**Data in this exercise**

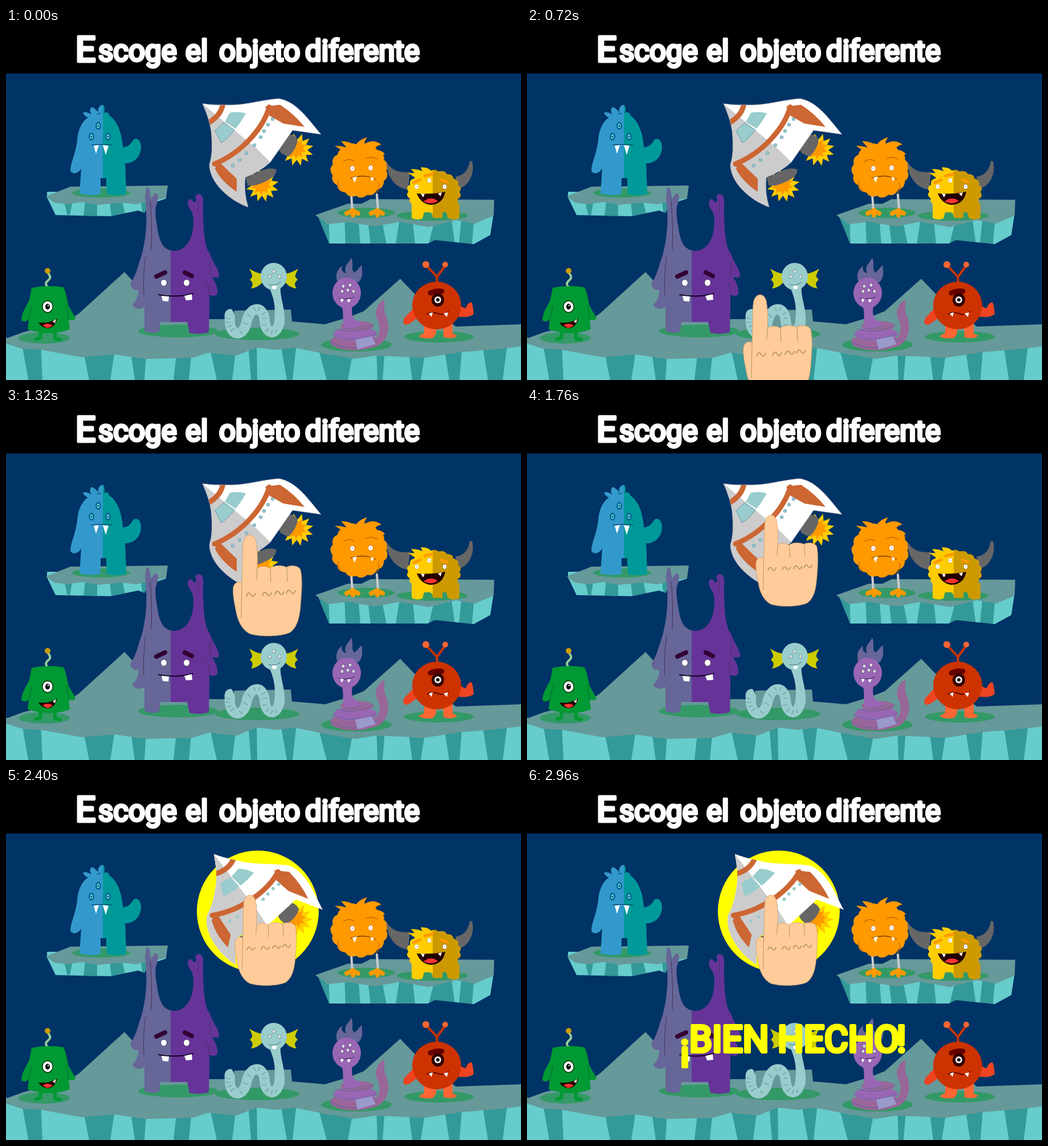
An HTML page with a canvas that plays this animation: 904 by 619 pixels, repeating every 3440 ms.

```html
<!DOCTYPE html>
<html lang="es">
<head>
<meta charset="utf-8">
<title>Escoge el objeto diferente</title>
<style>
html, body { margin: 0; width: 100%; height: 100%; overflow: hidden; background: #036; }
canvas { display: block; }
</style>
</head>
<body>
<canvas id="stage" width="904" height="619"></canvas>
<script>
const W = 904, H = 619, LOOP = 3440, STEP = 40;
const view = document.getElementById('stage').getContext('2d');
const layer = document.createElement('canvas');
layer.width = W;
layer.height = H;
let g = layer.getContext('2d');

const toPath = p => typeof p === 'string' ? new Path2D(p) : p;
const clamp = v => Math.min(1, Math.max(0, v));
const span = (t, from, to) => clamp((t - from) / (to - from));
const smooth = p => p * p * (3 - 2 * p);

function fill(color, p) {
  g.fillStyle = color;
  g.fill(toPath(p));
}
function line(color, width, p) {
  g.strokeStyle = color;
  g.lineWidth = width;
  g.lineCap = g.lineJoin = 'round';
  g.stroke(toPath(p));
}
function oval(color, x, y, rx, ry = rx) {
  g.fillStyle = color;
  g.beginPath();
  g.ellipse(x, y, rx, ry, 0, 0, Math.PI * 2);
  g.fill();
}
function duo(p, x, left, right) {
  p = toPath(p);
  fill(left, p);
  g.save();
  g.clip(p);
  g.fillStyle = right;
  g.fillRect(x, 0, W, H);
  g.restore();
}
function eye(x, y, r, ring, pupil = .7) {
  oval(ring, x, y, r + .7, r + 1.2);
  oval('#fff', x, y, r, r + .5);
  if (pupil) oval('#333', x, y, pupil);
}
function fur(cx, cy, rx, ry, n) {
  const p = new Path2D();
  const at = (a, k) => [cx + Math.cos(a) * rx * k, cy + Math.sin(a) * ry * k];
  p.moveTo(...at(0, .95));
  for (let i = 0; i < n; i++) {
    const a = i / n * Math.PI * 2, b = (i + 1) / n * Math.PI * 2;
    p.quadraticCurveTo(...at(a + (b - a) * .6, 1.09), ...at(b, .95));
  }
  p.closePath();
  return p;
}
function star(cx, cy, r1, r2, n) {
  const p = new Path2D();
  for (let i = 0; i < n * 2; i++) {
    const r = i % 2 ? r2 : r1, a = i / n * Math.PI + .3;
    p.lineTo(cx + Math.cos(a) * r, cy + Math.sin(a) * r);
  }
  p.closePath();
  return p;
}
function label(text, x, y, size, color, edge) {
  g.font = `400 ${size}px Roboto, sans-serif`;
  g.fillStyle = g.strokeStyle = color;
  g.lineWidth = edge;
  g.lineJoin = 'round';
  g.strokeText(text, x, y);
  g.fillText(text, x, y);
}

const ROCK = '#699', DARK = '#399', ICE = '#6cc', SHADE = '#396';

function cliff(outline, strips, top, bottom, base = ICE, stripe = DARK) {
  const p = toPath(outline);
  fill(base, p);
  g.save();
  g.clip(p);
  for (const [a, b, c, d] of strips) fill(stripe, `M${a} ${top}H${b}L${c} ${bottom}H${d}Z`);
  g.restore();
}

function ledges() {
  cliff('M72 298L87 329L183 331L232 321L243 325L251 310L281 300V288H72Z',
    [[100, 118, 112, 108], [140, 160, 160, 136], [181, 202, 210, 185], [236, 262, 248, 240]], 296, 331);
  fill(ROCK, 'M70 296L113 279L284 277L281 299L262 303L228 310L203 307L162 311L133 306L106 310L84 307Z');
  cliff('M547 330L567 379L740 379L753 373L821 380L850 364L856 325Z',
    [[566, 594, 596, 568], [618, 634, 640, 622], [658, 692, 684, 668], [713, 754, 742, 718], [781, 800, 795, 788], [822, 857, 848, 818]],
    330, 380, DARK, ICE);
  fill(ROCK, 'M543 329L600 309L624 309L640 301L857 302L856 330L823 344L790 338L742 350L690 341L648 349L600 341L565 345Z');
}

function ground() {
  cliff('M0 545H904V619H0Z',
    [[28, 61, 64, 39], [133, 193, 183, 146], [217, 247, 243, 226], [301, 327, 321, 294], [356, 405, 397, 370],
     [425, 440, 441, 430], [482, 510, 503, 493], [546, 612, 600, 563], [650, 666, 661, 652], [705, 738, 728, 713],
     [768, 801, 796, 778], [836, 880, 872, 846]], 555, 619);
  fill(ROCK, 'M0 546L30 535L112 513L128 502L208 429L250 475L290 512L395 512L401 497L500 495L502 516L560 521L603 508L628 498L692 441L735 486L790 525L904 521V560L850 566L798 570L735 580L650 576L612 582L560 573L505 562L476 566L440 562L405 576L356 571L327 580L245 582L190 574L133 579L62 566L28 564L0 555Z');
  oval(SHADE, 67, 545, 45, 10);
  oval(SHADE, 302, 533, 70, 11);
  oval(SHADE, 441, 538, 74, 11);
  oval(SHADE, 615, 557, 62, 12);
  oval(SHADE, 760, 543, 61, 10);
  oval(SHADE, 167, 290, 51, 8);
  oval(SHADE, 632, 325, 50, 9);
  oval(SHADE, 748, 330, 62, 9);
}

function blueOne() {
  duo('M168 150C162 148 158 152 154 158C146 160 138 156 135 149C141 146 147 151 150 152C146 146 147 141 151 139C156 141 159 145 162 148C161 141 164 136 170 135C174 139 173 145 172 149C179 147 181 151 181 154C194 162 203 182 205 210C214 210 219 204 222 199C225 193 233 193 236 203C240 221 228 238 209 238L211 292Q194 296 177 292L176 264H166V292Q146 296 129 291L132 247C126 257 116 258 113 251C113 238 122 222 125 198C127 174 136 160 150 154Z',
    170, '#39c', '#099');
  for (const [x, y] of [[150, 191], [179, 191], [162, 172]]) {
    oval('#069', x, y, 5, 7);
    oval('#6cc', x, y, 2.5, 4);
    oval('#036', x, y, 1.3);
  }
  line('#036', 1, 'M150 206Q168 203 186 206');
  fill('#fff', 'M154 207L163 206L158 221ZM170 206L180 207L175 223Z');
}

function purpleOne() {
  duo('M246 281C253 277 252 290 255 300L261 291C269 289 268 303 263 314C261 326 264 340 266 353C270 382 280 392 297 392C317 391 328 370 329 346C330 333 328 324 322 317C317 307 320 298 327 303C329 308 334 309 334 301C329 292 342 289 345 298C348 308 344 314 346 330C346 364 350 389 358 397C361 411 375 425 374 437C370 440 365 438 361 437C369 450 373 461 370 469C363 472 358 470 357 468L356 535Q340 540 322 536L318 517H271L269 534Q255 539 243 533V490C236 497 222 493 222 486C229 480 233 470 232 460C223 463 217 455 219 448C229 435 232 415 238 400C248 362 248 330 244 299Z',
    289, '#669', '#639');
  line('#435', 1, 'M253 305Q257 345 255 390M245 402Q240 435 242 470M358 410Q360 426 357 434M351 445Q358 455 356 466M338 304L337 322');
  line('#303', 8, 'M264 437L279 430M314 430L326 436');
  eye(277, 448, 5, '#435', 0);
  eye(317, 448, 5, '#435', 0);
  line('#102', 2, 'M268 469Q298 475 328 467');
  fill('#fff', 'M273 471L286 472L285 481L275 480ZM313 471L326 468L327 478L316 479Z');
}

function greenOne() {
  line('#9c9', 4, 'M73 456C62 442 87 446 73 430');
  oval('#c90', 73, 427, 5);
  line('#093', 6, 'M61 532L60 545L53 547M86 532L86 546L95 548');
  fill('#093', 'M45 457Q72 451 101 456C106 466 107 478 110 489L122 510Q119 517 110 512L112 530Q78 543 38 530L40 512Q34 519 27 514C27 500 37 488 41 478Z');
  line('#063', 1, 'M46 488L40 512M106 487L110 512');
  oval('#030', 73, 490, 10, 11);
  oval('#fff', 73, 490, 8.5, 9.5);
  oval('#000', 73, 490, 4, 5);
  oval('#fff', 74, 488, 1.3);
  fill('#200', 'M57 518Q75 520 90 511Q85 528 73 528Q62 527 57 518Z');
  fill('#f33', 'M64 523Q73 517 82 523Q77 528 71 527Z');
  fill('#fff', 'M82 516L88 512L86 519Z');
}

function snake() {
  const ear = 'M449 432C441 431 433 427 427 423C431 432 434 436 431 439L428 443C434 447 434 452 430 458C440 457 446 452 451 446Z';
  fill('#cc0', ear);
  g.save();
  g.translate(940, 0);
  g.scale(-1, 1);
  fill('#cc0', ear);
  g.restore();
  line('#9cc', 18, 'M393 508C390 543 416 546 422 518C428 487 452 488 454 514C456 541 476 542 480 516');
  fill('#9cc', 'M384 512C382 500 387 494 395 494Q400 496 400 510ZM461 454H482C480 474 491 492 489 520Q480 530 471 515C474 490 470 474 461 454Z');
  oval('#9cc', 470, 437, 23, 24);
  line('#699', 1.2, 'M386 509L392 512M386 517L393 518M389 526L396 523M394 533L401 528M410 533L414 537M417 518L424 522M424 503L430 509M434 491L438 497M446 491L443 497M455 500L449 504M457 510L451 511M450 523L457 521M456 534L461 529M465 538L468 531M474 536L474 530');
  for (const [x, y] of [[470, 428], [463, 437], [480, 437]]) eye(x, y, 2.3, '#477');
  line('#477', 1, 'M461 451Q471 455 482 447');
  fill('#fff', 'M467 453H476L474 459H468Z');
}

function coiled() {
  const skin = '#9966b4', edge = '#669';
  fill(edge, 'M581 445C578 432 582 424 590 418C588 427 592 430 597 431C592 418 600 416 606 404C611 416 605 422 611 430C616 428 618 422 625 417C624 427 629 435 619 447Z');
  fill('#969', 'M638 552C658 545 658 528 653 514C645 501 651 486 663 478C667 486 661 493 666 504C677 529 669 559 641 562Z');
  oval('#969', 611, 552, 42, 15);
  oval(skin, 613, 538, 38, 12);
  oval('#969', 616, 524, 29, 9);
  fill(skin, 'M586 482H610C604 503 607 514 625 519Q615 531 595 527C588 515 596 497 586 482Z');
  oval(skin, 598, 466, 25, 27);
  line(edge, 1.2, 'M574 540Q610 556 651 537M579 529Q615 540 646 522M595 527Q606 532 625 523M570 552Q610 575 652 549');
  fill('#99c', 'M613 548L642 542L649 556L617 565Z');
  for (const [x, y] of [[592, 454], [604, 452], [590, 463], [610, 463], [600, 461]]) eye(x, y, 2.3, '#436');
  line('#436', 1.2, 'M584 475Q598 479 611 473');
  fill('#fff', 'M587 476L593 477L589 483ZM599 477H605L603 482H600Z');
}

function redOne() {
  line('#c30', 4, 'M757 447L756 437L739 419M757 437L770 419');
  oval('#f63', 737, 416, 6);
  oval('#f63', 771, 416, 5);
  fill('#e42', 'M716 492L724 508Q708 522 701 522Q695 519 699 510ZM792 482Q800 492 807 493Q810 483 817 482Q820 488 821 503Q812 511 790 507Z');
  fill('#f63', 'M734 520H755V537L750 545Q735 548 724 542L734 536ZM767 520H784L784 537L792 541Q786 548 768 544Z');
  oval('#c30', 756, 488, 43, 42);
  line('#600', 9, 'M745 466Q755 461 765 463');
  oval('#300', 758, 478, 11, 12);
  oval('#fff', 758, 478, 6);
  oval('#000', 758, 478, 3);
  line('#400', 1.5, 'M739 503Q748 498 758 502T777 499');
  fill('#fff', 'M742 502L749 500L747 508ZM768 502L776 500L774 508Z');
}

function orangeOne() {
  line('#ccc', 4, 'M606 293L608 321M651 293L653 319');
  for (const x of [609, 652]) {
    line('#f90', 8, `M${x} 321L${x - 11} 326M${x} 321L${x} 329M${x} 321L${x + 9} 326`);
  }
  fill('#f90', fur(620, 250, 50, 48, 15));
  fill('#f90', 'M594 218L577 207Q587 207 598 210L588 199Q604 199 613 207Q618 197 634 192Q629 199 629 204Q645 194 659 205Q649 207 646 214Q660 214 665 222L640 232Z');
  line('#c60', 1.3, 'M592 235Q602 228 611 234M631 230Q641 224 652 231M583 270Q581 280 589 285M653 272Q658 282 650 290');
  eye(608, 247, 4, '#c60');
  eye(640, 246, 4, '#c60');
  line('#630', 1.2, 'M605 264Q628 256 649 266');
  fill('#fff', 'M608 263L616 261L612 272ZM640 262L646 264L642 270Z');
}

function hornedOne() {
  fill('#666', 'M668 235C674 248 689 256 709 253L706 284C686 283 667 262 668 235ZM814 234C812 252 800 261 789 261L794 283C813 278 824 255 818 234Z');
  const body = fur(751, 288, 47, 38, 18);
  body.addPath(new Path2D('M712 308H796L796 334Q786 339 776 334L773 324H734L731 335Q721 339 712 334ZM744 315H766V334H750ZM718 263L706 255H717L711 248Q724 248 731 252L728 245Q741 244 747 252Z'));
  duo(body, 749, '#fc0', '#c90');
  line('#f90', 5, 'M735 260L748 257M716 272L727 267M764 267L774 271');
  eye(743, 268, 3.5, '#c90');
  eye(721, 279, 3.5, '#c90');
  eye(770, 279, 3.5, '#850');
  fill('#200', 'M721 291Q745 293 771 288Q767 310 745 311Q728 309 721 291Z');
  fill('#f33', 'M733 305Q745 295 758 304Q747 312 733 305Z');
  fill('#fff', 'M728 291L735 292L732 298ZM758 291L765 289L763 296Z');
}

function scene() {
  g.fillStyle = '#036';
  g.fillRect(0, 0, W, H);
  g.fillStyle = '#000';
  g.fillRect(0, 0, W, 80);
  label('E', 122, 59, 62, '#fff', 5);
  for (const [word, x] of [['scoge', 162], ['el', 315], ['objeto', 374], ['diferente', 525]]) {
    label(word, x, 58, 51, '#fff', 4.5);
  }
  ledges();
  ground();
  [blueOne, purpleOne, greenOne, snake, coiled, redOne, orangeOne, hornedOne].forEach(draw => draw());
}

const HULL = new Path2D('M345 133Q365 136 384 135C418 137 443 127 479 124C511 130 530 160 553 187L503 180L464 236Q447 252 420 263Q417 288 425 315C390 302 357 271 357 240Q364 220 360 181Q357 160 345 133Z');

function rocket(turn) {
  g.save();
  g.translate(432, 214);
  g.rotate(turn * Math.PI / 180);
  g.translate(-432, -214);
  for (const [x, y] of [[511, 214], [450, 277]]) {
    fill('#fc0', star(x, y, 29, 18, 12));
    fill('#f90', star(x - 2, y - 2, 19, 12, 10));
  }
  fill('#666', 'M492 188Q502 184 512 195Q511 212 496 226Q484 223 479 215ZM421 264L452 249Q466 245 475 249Q474 262 455 270Q437 279 424 277Z');
  fill('#fff', HULL);
  g.save();
  g.clip(HULL);
  fill('#ccc', 'M345 133L400 179L440 212L468 240L430 330H330Z');
  line('#c63', 9, 'M381 131Q379 154 353 168M462 139C452 175 415 219 366 239');
  fill('#9cc', 'M393 149Q407 146 421 150Q413 165 403 177L384 165ZM382 167L401 179Q391 193 378 202L367 181Z');
  g.restore();
  fill('#c63', 'M455 138L481 135Q507 152 524 174L487 168L462 154ZM371 232L388 249L405 265V288Q379 271 367 248Z');
  if (!turn) {
    line('#69a', 1, 'M382 167L401 179Q391 193 378 202L367 181Z');
    line('#99a', .7, HULL);
  }
  for (const [x, y] of [[468, 160], [460, 170], [453, 181], [447, 192], [436, 206], [422, 220], [410, 232], [398, 242]]) {
    if (!turn) oval('#58a', x, y, 3);
    oval('#9cc', x, y, turn ? 3 : 2.4);
  }
  g.restore();
}

// Distance travelled upward: speed up, cruise, slow down.
function travel(t) {
  const speed = .41, up = 708, brake = 1310, stop = 1500;
  if (t < up) return speed * t * t / (2 * up);
  const cruise = speed * (Math.min(t, brake) - up / 2);
  const d = Math.max(0, Math.min(t, stop) - brake);
  return cruise + speed * (d - d * d / (2 * (stop - brake)));
}

function hand(t) {
  const press = span(t, 1500, 1780);
  const y = 619 - travel(t);
  const x = 428 - (y - 222) * .077 - press * 2.6;
  const size = 1 - press * .105;
  g.save();
  g.translate(x, y);
  g.scale(size, size);
  const shape = new Path2D('M-14 84C-12 55 -14 25 -11 11C-7 -3 7 -4 11 11C14 28 14 45 13 59C18 54 30 54 35 59C41 53 57 53 64 57C70 53 85 53 89 61C93 78 91 101 89 126C87 150 81 165 70 172C54 179 20 180 0 174C-15 166 -22 150 -25 130C-28 115 -30 105 -29 92C-27 84 -20 81 -14 84Z');
  fill('#fc9', shape);
  line('#c96', .8, shape);
  line('#b96', 1.2, 'M-14 84L-15 146M13 59L12 78M36 59L37 83M65 57L66 82');
  for (const [a, b] of [[2, 105], [30, 104], [52, 102], [72, 100]]) {
    line('#b96', 2, `M${a - 8} ${b + 3}Q${a - 4} ${b - 7} ${a} ${b}T${a + 8} ${b - 2}`);
  }
  g.restore();
}

const sheet = document.createElement('canvas');
sheet.width = W;
sheet.height = H;

// Letters are composed apart so that edge and fill fade as one.
function praise() {
  for (const [text, x, y] of [['¡', 269, 478], ['BIEN', 285, 464], ['HECHO', 440, 464], ['!', 649, 464]]) {
    label(text, x, y, 64, '#ff0', 6);
  }
}

scene();
g = sheet.getContext('2d');
praise();
g = view;

function frame(now) {
  const t = Math.floor(now % LOOP / STEP) * STEP;
  g.drawImage(layer, 0, 0);
  g.globalAlpha = span(t, 1860, 2360);
  oval('#ff0', 442, 217, 107);
  g.globalAlpha = 1;
  rocket(12.6 * smooth(span(t, 2070, 2410)));
  hand(t);
  g.globalAlpha = span(t, 2400, 2930);
  g.drawImage(sheet, 0, 0);
  g.globalAlpha = 1;
  requestAnimationFrame(frame);
}
requestAnimationFrame(frame);
</script>
</body>
</html>
```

**Task**
Considering only lines that contain the word "stripe", say how many there are in the data, with no other text.

**Response area**
2